Neil deGrasse Tyson Returning to Fox, Nat Geo Following Investigation

The astrophysicist has been accused of inappropriate behavior by three women, but the networks say they are ready to put 'StarTalk' and 'Cosmos' back on their schedules.
Miranda Penn Turin/FOX
Neil deGrasse Tyson

Neil deGrasse Tyson will be back on TV soon after National Geographic and Fox have concluded an investigation into allegations of inappropriate conduct against him.

The astrophysicist's science-focused talk show, StarTalk, will return to Nat Geo in April; it had been off the air since November while the investigation was conducted. Cosmos: Possible Worlds, a follow-up to 2014's Cosmos: A Spacetime Odyssey, will also air on Fox and Nat Geo, though a date hasn't been set.

"The investigation is complete, and we are moving forward with both StarTalk and Cosmos," Fox and Nat Geo said Friday in a statement. "StarTalk will return to the air with the remaining 13 episodes in April on National Geographic, and both Fox and National Geographic are committed to finding an air date for Cosmos. There will be no further comment."

Fox had slated Cosmos to premiere March 3 but pulled it from the schedule as the investigation continued. Three women have accused Tyson of sexual misconduct. 

In an article on Patheos published in November, Dr. Katelyn Allers and Ashley Watson claimed Tyson acted inappropriately toward them. In what she described as "creepy behavior," Allers, a professor of of physics and astronomy at Bucknell University, said Tyson groped her at a 2009 meeting of the American Astronomical Society.

Watson, who worked as Tyson's assistant, said she quit her job after Tyson tried to convince her to have sex with him and made other inappropriate comments. The allegations followed a 2014 accusation against Tyson by a former classmate at the University of Texas, who said he raped her in the 1980s.

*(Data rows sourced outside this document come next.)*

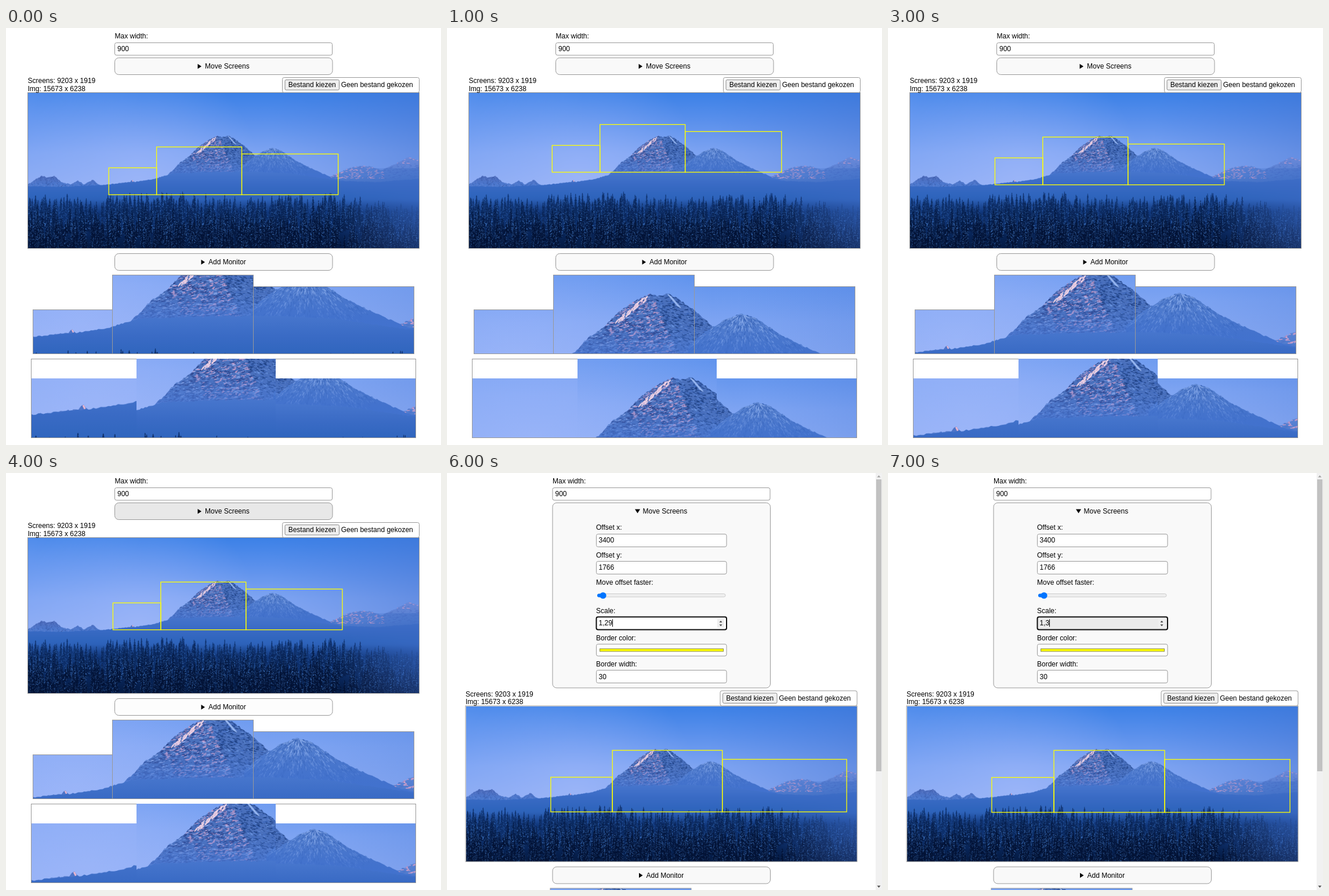
These frames come from a looping animation (750x720 px, 8 s). An HTML page with a canvas:

```html
<!DOCTYPE html>
<html lang="en">
<head>
<meta charset="utf-8">
<title>Screens over a wallpaper</title>
<style>
  html, body { margin: 0; width: 100%; height: 100%; overflow: hidden; background: #fff; }
  canvas, svg { position: absolute; left: 0; top: 0; width: 750px; height: 720px; }
  svg { font: 12px "Liberation Sans", Arial, sans-serif; }
  rect { stroke: #999; fill: #fff; }
  .card { fill: #f9f9f9; }
  .button { fill: #efefef; stroke: #8a8a8a; }
  .focus { stroke: #101010; stroke-width: 2; }
  .plain { stroke: none; }
</style>
</head>
<body>
<canvas id="view" width="750" height="720"></canvas>
<svg viewBox="0 0 750 720">
  <g id="top">
    <text x="187.5" y="18">Max width:</text>
    <rect x="187.5" y="25.5" width="375" height="21.5" rx="3"/>
    <text x="192" y="40">900</text>
    <rect id="move" class="card" x="187.5" y="51.5" width="375.5" height="29" rx="7"/>
    <path id="arrow"/>
    <text x="343" y="70">Move Screens</text>
  </g>
  <g id="panel">
    <text x="257" y="98">Offset x:</text>
    <rect x="257.5" y="105.5" width="224.5" height="22" rx="3"/>
    <text x="261.5" y="120">3400</text>
    <text x="257" y="146">Offset y:</text>
    <rect id="offsetY" x="257.5" y="152.5" width="224.5" height="22" rx="3"/>
    <text x="261.5" y="167">1766</text>
    <text x="257" y="193">Move offset faster:</text>
    <rect x="259.5" y="208.5" width="220.5" height="5.5" rx="2.7" style="fill:#efefef;stroke:#ccc"/>
    <rect class="plain" x="259" y="208.5" width="10" height="6" rx="3" style="fill:#0075ff"/>
    <circle cx="269" cy="211.5" r="5.6" fill="#0075ff"/>
    <text x="257" y="242">Scale:</text>
    <rect id="scale" x="257.5" y="248.5" width="224.5" height="22" rx="3"/>
    <text id="scaleText" x="261.5" y="263">1</text>
    <text x="257" y="289">Border color:</text>
    <rect x="257.5" y="295.5" width="224.5" height="20.5" rx="3"/>
    <rect x="263.5" y="303.5" width="213" height="4.5" style="fill:#ff0;stroke:#8a8a50"/>
    <text x="257" y="334">Border width:</text>
    <rect x="257.5" y="340.5" width="224.5" height="22" rx="3"/>
    <text x="261.5" y="356">30</text>
    <g id="spin">
      <rect class="plain" x="466" y="156" width="12" height="15" style="fill:#efefef"/>
      <path d="M469.500 162l2.500-3 2.500 3zM469.500 165.500l2.500 3 2.500-3z" fill="#444"/>
    </g>
    <path id="caret" stroke="#000"/>
    <rect class="plain" x="739" y="0" width="11" height="720" style="fill:#f1f1f1"/>
    <rect class="plain" x="740" y="11" width="9" height="504" style="fill:#c1c1c1"/>
    <path d="M741.500 7.500l3-3.500 3 3.500z" fill="#a3a3a3"/>
    <path d="M741.500 712.500l3 3.500 3-3.500z" fill="#505050"/>
  </g>
  <g id="low">
    <text x="37.5" y="95">Screens: 9203 x 1919</text>
    <text x="37.5" y="108.500">Img: 15673 x 6238</text>
    <rect x="476.5" y="85.5" width="236" height="26" rx="3"/>
    <rect class="button" x="481" y="89.5" width="93.5" height="17.500" rx="2"/>
    <text x="486.700" y="102">Bestand kiezen</text>
    <text x="577.700" y="102">Geen bestand gekozen</text>
    <rect id="add" class="card" x="187.5" y="389.5" width="375.5" height="29" rx="7"/>
    <path d="M336.500 400v8.500l6.500-4.200z"/>
    <text x="349" y="408">Add Monitor</text>
  </g>
</svg>
<script>
const $ = id => document.getElementById(id);
const W = 674.5, H = 268.5, RES = 2.5;

let seed = 11;
const rnd = () => (seed = (seed * 48271) % 2147483647) / 2147483647;
const span = (a, b) => a + (b - a) * rnd();

function paintScene() {
  const pic = document.createElement('canvas');
  pic.width = W * RES;
  pic.height = H * RES;
  const c = pic.getContext('2d');
  c.scale(RES, RES);
  c.lineCap = 'round';

  const stops = (g, list) => {
    list.forEach(([at, color]) => g.addColorStop(at, color));
    return g;
  };
  const vert = (y0, y1, ...list) => stops(c.createLinearGradient(0, y0, 0, y1), list);
  const horiz = (x0, x1, ...list) => stops(c.createLinearGradient(x0, 0, x1, 0), list);
  const glow = (x, y, r, rgb, alpha) => stops(c.createRadialGradient(x, y, 0, x, y, r),
    [[0, `rgba(${rgb},${alpha})`], [1, `rgba(${rgb},0)`]]);
  const wash = (fill, y = 0, h = H) => {
    c.fillStyle = fill;
    c.fillRect(0, y, W, h);
  };
  const line = (x, y, dx, dy, color, width) => {
    c.strokeStyle = color;
    c.lineWidth = width;
    c.beginPath();
    c.moveTo(x, y);
    c.lineTo(x + dx, y + dy);
    c.stroke();
  };

  // Fills a jagged skyline given as x, y, x, y, ...
  function ridge(pts, rough, fill, floor = 185) {
    c.beginPath();
    c.moveTo(pts[0], floor);
    for (let i = 0; i < pts.length - 2; i += 2) {
      const [x, y, u, v] = pts.slice(i, i + 4);
      const n = Math.ceil((u - x) / 2);
      for (let k = 0; k < n; k++) {
        c.lineTo(x + (u - x) * k / n, y + (v - y) * k / n + (k ? span(-rough, rough) : 0));
      }
    }
    c.lineTo(pts[pts.length - 2], pts[pts.length - 1]);
    c.lineTo(pts[pts.length - 2], floor);
    c.fillStyle = fill;
    c.fill();
  }
  function textured(draw, paint) {
    c.save();
    draw();
    c.clip();
    paint();
    c.restore();
  }

  // Sky
  wash(vert(0, 160, [0, '#3c81e7'], [.3, '#5a90ec'], [.65, '#7ea4f2'], [1, '#8fadf3']));
  wash(glow(190, 145, 210, '172,192,255', .45));
  wash(glow(0, 40, 200, '140,175,250', .3));
  wash(horiz(420, 675, [0, 'rgba(64,116,216,0)'], [1, 'rgba(64,112,206,.42)']));

  // Far ranges
  textured(() => ridge([0, 158, 10, 151, 24, 143, 33, 146, 45, 143, 58, 154, 74, 158, 86, 151, 96, 158,
    112, 150, 125, 160, 150, 157, 176, 154, 180, 150, 184, 154], 1,
    vert(140, 175, [0, '#4c66b4'], [.5, '#4c78ce'], [1, '#4a78cc'])),
  () => {
    for (let i = 0; i < 220; i++) {
      line(span(0, 130), span(143, 162), span(-3, 3), 2, rnd() < .5 ? 'rgba(45,75,150,.5)' : 'rgba(130,150,220,.4)', .7);
    }
    line(180, 151, 1, 2, '#e8b6cf', 1.5);
  });
  textured(() => ridge([505, 154, 522, 144, 538, 137, 556, 129, 572, 126, 590, 127, 602, 131, 612, 133, 628, 125,
    642, 118, 656, 111, 666, 113, 675, 117], 1, vert(110, 165, [0, '#6a88d8'], [.6, '#5580d2'], [1, '#3f6cc0'])),
  () => {
    for (let i = 0; i < 420; i++) {
      const x = span(518, 675);
      const y = span(112, 148);
      const pink = x < 610 ? y > 125 : y < 122;
      line(x, y, span(1, 5), span(-1.5, 1.5), pink && rnd() < .68 ? 'rgba(240,168,200,.72)' : 'rgba(72,108,196,.5)', .9);
    }
  });

  // Main peak: sunlit left face, blue right face
  textured(() => ridge([238, 144, 250, 133, 262, 120, 277, 110, 292, 95, 305, 85, 317, 78, 327, 74, 334, 77, 345, 74,
    357, 80, 367, 88, 377, 95, 390, 107, 402, 118, 430, 146], 1, '#4a70bc'),
  () => {
    for (let i = 0; i < 4200; i++) {
      const x = span(240, 420);
      const y = span(73, 146);
      const crest = 326 + (y - 74) * .45;
      const lit = x < crest;
      const rosy = lit && x > crest - 62;
      const ledge = Math.sin(y * 1.25 + x * .22 + 2 * Math.sin(x * .11));
      const pick = rnd() + ledge * .2;
      const dark = lit ? 'rgba(36,58,128,.7)' : 'rgba(22,56,122,.7)';
      let color = dark;
      if (pick < .2) color = lit ? 'rgba(158,184,244,.7)' : 'rgba(112,156,232,.6)';
      else if (pick < .5) color = rosy ? 'rgba(226,170,208,.75)' : lit ? 'rgba(118,154,228,.65)' : 'rgba(60,104,190,.6)';
      const len = span(.8, 3.2);
      line(x, y, len, -len * span(-.2, .6) * (lit ? 1 : -1), color, span(.4, 1));
    }
    for (let i = 0; i < 35; i++) {
      line(324 - i * .9 + span(-3, 3), 77 + i * .75, span(-3, -1), 2.5, 'rgba(248,216,230,.8)', 1.3);
      line(345 + i * .3, 75 + i * .35, 3, 2, 'rgba(150,182,240,.6)', 1);
    }
    wash(vert(108, 146, [0, 'rgba(76,122,214,0)'], [1, 'rgba(72,118,210,.9)']), 108, 80);
  });

  // Second peak
  textured(() => ridge([366, 130, 378, 119, 390, 110, 407, 100, 422, 95, 437, 100, 457, 114, 477, 125, 497, 134,
    522, 146, 550, 154], .8, vert(94, 150, [0, '#5681d0'], [1, '#416fc8'])),
  () => {
    for (let i = 0; i < 1300; i++) {
      const a = span(-1.25, 1.3);
      const r = span(1, 58);
      const len = span(.8, 4);
      const lean = Math.sin(a) + span(-.3, .3);
      const snowy = rnd() < .5 + .25 * Math.sin(a * 17 + r * .08);
      line(422 + Math.sin(a) * r * 1.5, 95 + Math.cos(a) * r, lean * len, Math.cos(a) * len,
        snowy ? 'rgba(150,182,242,.5)' : 'rgba(46,90,174,.45)', span(.4, 1));
    }
    wash(vert(108, 146, [0, 'rgba(66,114,206,0)'], [1, 'rgba(66,114,206,.95)']), 108, 80);
  });

  // Hazy slopes
  ridge([0, 161, 60, 162, 125, 159, 180, 154, 215, 149, 250, 139, 300, 137, 390, 136, 450, 139, 500, 146, 540, 152,
    600, 154, 675, 148], .6, vert(136, 196, [0, '#4776cd'], [.35, '#3a6bc5'], [.7, '#2f65bd'], [1, '#2a5cb0']), H);

  // Forest, back to front
  wash(vert(184, 268, [0, 'rgba(20,62,136,0)'], [.25, '#11387c'], [1, '#06204e']), 184, 85);
  function tree(x, top, h, dark, snow) {
    const n = Math.round(h / 2);
    line(x, top, 0, h * .5, dark, .9);
    for (let j = 1; j < n; j++) {
      const y = top + h * j / n;
      const w = (.7 + h * .15 * j / n) * span(.6, 1.3);
      c.fillStyle = dark;
      c.beginPath();
      c.moveTo(x, y - 3);
      c.lineTo(x - w, y + w * .5);
      c.lineTo(x + w, y + w * .5);
      c.fill();
      for (const side of [-1, 1]) {
        if (rnd() < .7) line(x + side * w * span(0, .7), y + span(-1, 1), side * w * .35, w * .25, snow, span(.5, 1.1));
      }
    }
  }
  const count = 1000;
  for (let i = 0; i < count; i++) {
    const d = i / count;
    const x = span(-4, W + 4);
    const edge = Math.max(0, x - 470) * .07 + 4 * Math.sin(x / 47);
    const top = 170 + edge + span(0, 16) + d ** 1.3 * 76;
    const mix = (a, b) => Math.round(a + (b - a) * Math.min(1, d * 1.6));
    tree(x, top, span(22, 40), `rgba(${mix(16, 3)},${mix(52, 20)},${mix(114, 56)},.9)`,
      `rgba(${mix(48, 84)},${mix(104, 148)},${mix(190, 232)},${span(.35, .95)})`);
  }
  wash(vert(225, 268, [0, 'rgba(2,14,42,0)'], [1, 'rgba(2,14,42,.3)']), 225, 44);
  wash(glow(720, 185, 190, '60,106,196', .75), 130, 139);
  return pic;
}

const scene = paintScene();
const ctx = $('view').getContext('2d');
ctx.imageSmoothingQuality = 'high';

// Screens: box inside the selection, then both preview rectangles
const screens = [
  { box: [0, 36, 82.4, 46.4], wall: [46.5, 486.5, 137, 76], desk: [44, 605, 181, 102] },
  { box: [82.4, 0, 146.9, 82.4], wall: [183.5, 426.5, 243, 136], desk: [225, 571, 240, 136] },
  { box: [229.3, 12.1, 166.2, 70.3], wall: [426.5, 446.5, 277, 116], desk: [465, 605, 241, 102] }
];

const home = { x: 146.4, y: 76.3 };
const open = { ...home, open: true, zoom: 1 };
const steps = [
  { x: 139.2, y: 93.4 },
  { x: 143.3, y: 54.6 },
  { x: 254.6, y: 151.4 },
  home,
  { ...home, hover: true },
  { ...open, focus: 'offsetY' },
  { ...open, zoom: 1.29, label: '1,29', focus: 'scale' },
  { ...open, zoom: 1.3, label: '1,3', focus: 'scale', hover: true }
];

function drawView(s) {
  const z = s.zoom || 1;
  ctx.setTransform(1, 0, 0, 1, 0, 0);
  ctx.clearRect(0, 0, 750, 720);
  if (s.open) ctx.translate(-5.5, 290.5);
  const frame = (rect, color = '#999', width = 1) => {
    ctx.strokeStyle = color;
    ctx.lineWidth = width;
    ctx.strokeRect(...rect);
  };
  ctx.drawImage(scene, 38, 112, W, H);
  frame([37.5, 111.5, 675, 269]);
  frame([43.5, 571.5, 663, 136]);
  for (const { box, wall, desk } of screens) {
    const [x, y, w, h] = box.map(v => v * z);
    const crop = [s.x + x, s.y + y, w, h].map(v => v * RES);
    frame([38 + s.x + x, 112 + s.y + y, w, h], '#ff0', 1.3);
    ctx.drawImage(scene, ...crop, ...wall);
    frame(wall);
    ctx.drawImage(scene, ...crop, ...desk);
  }
}

function show(s) {
  drawView(s);
  const shift = s.open ? -5.5 : 0;
  $('top').setAttribute('transform', `translate(${shift} 0)`);
  $('low').setAttribute('transform', `translate(${shift} ${s.open ? 290.5 : 0})`);
  $('panel').style.display = s.open ? '' : 'none';
  $('arrow').setAttribute('d', s.open ? 'M329.500 62.500h9l-4.500 7z' : 'M330.500 62v8.500l6.500-4.200z');
  $('move').setAttribute('height', s.open ? 319.5 : 29);
  $('move').style.fill = s.hover && !s.open ? '#e8e8e8' : '';
  $('add').style.fill = s.hover && !s.open ? '#fdfdfd' : '';
  if (!s.open) return;
  const onScale = s.focus === 'scale';
  $('scaleText').textContent = s.label || '1';
  $('scale').style.fill = s.hover ? '#ebebeb' : '';
  $('scale').setAttribute('class', onScale ? 'focus' : '');
  $('offsetY').setAttribute('class', onScale ? '' : 'focus');
  $('spin').setAttribute('transform', `translate(0 ${onScale ? 96 : 0})`);
  const end = onScale ? 262 + $('scaleText').getComputedTextLength() : 288.5;
  $('caret').setAttribute('d', `M${Math.floor(end) + .5} ${onScale ? 252.5 : 156.5}v13`);
}

let current = -1;
function tick() {
  const i = Math.floor(performance.now() % 8000 / 1000);
  if (i !== current) show(steps[current = i]);
  requestAnimationFrame(tick);
}
tick();
</script>
</body>
</html>
```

Tyson denied the allegations but said he welcomed the investigation. "Evidence always matters. But what happens when it’s just one person’s word against another’s, and the stories don’t agree?" he wrote on Facebook. "That’s when people tend to pass judgment on who is more credible than whom. And that’s when an impartial investigation can best serve the truth — and would have my full cooperation to do so."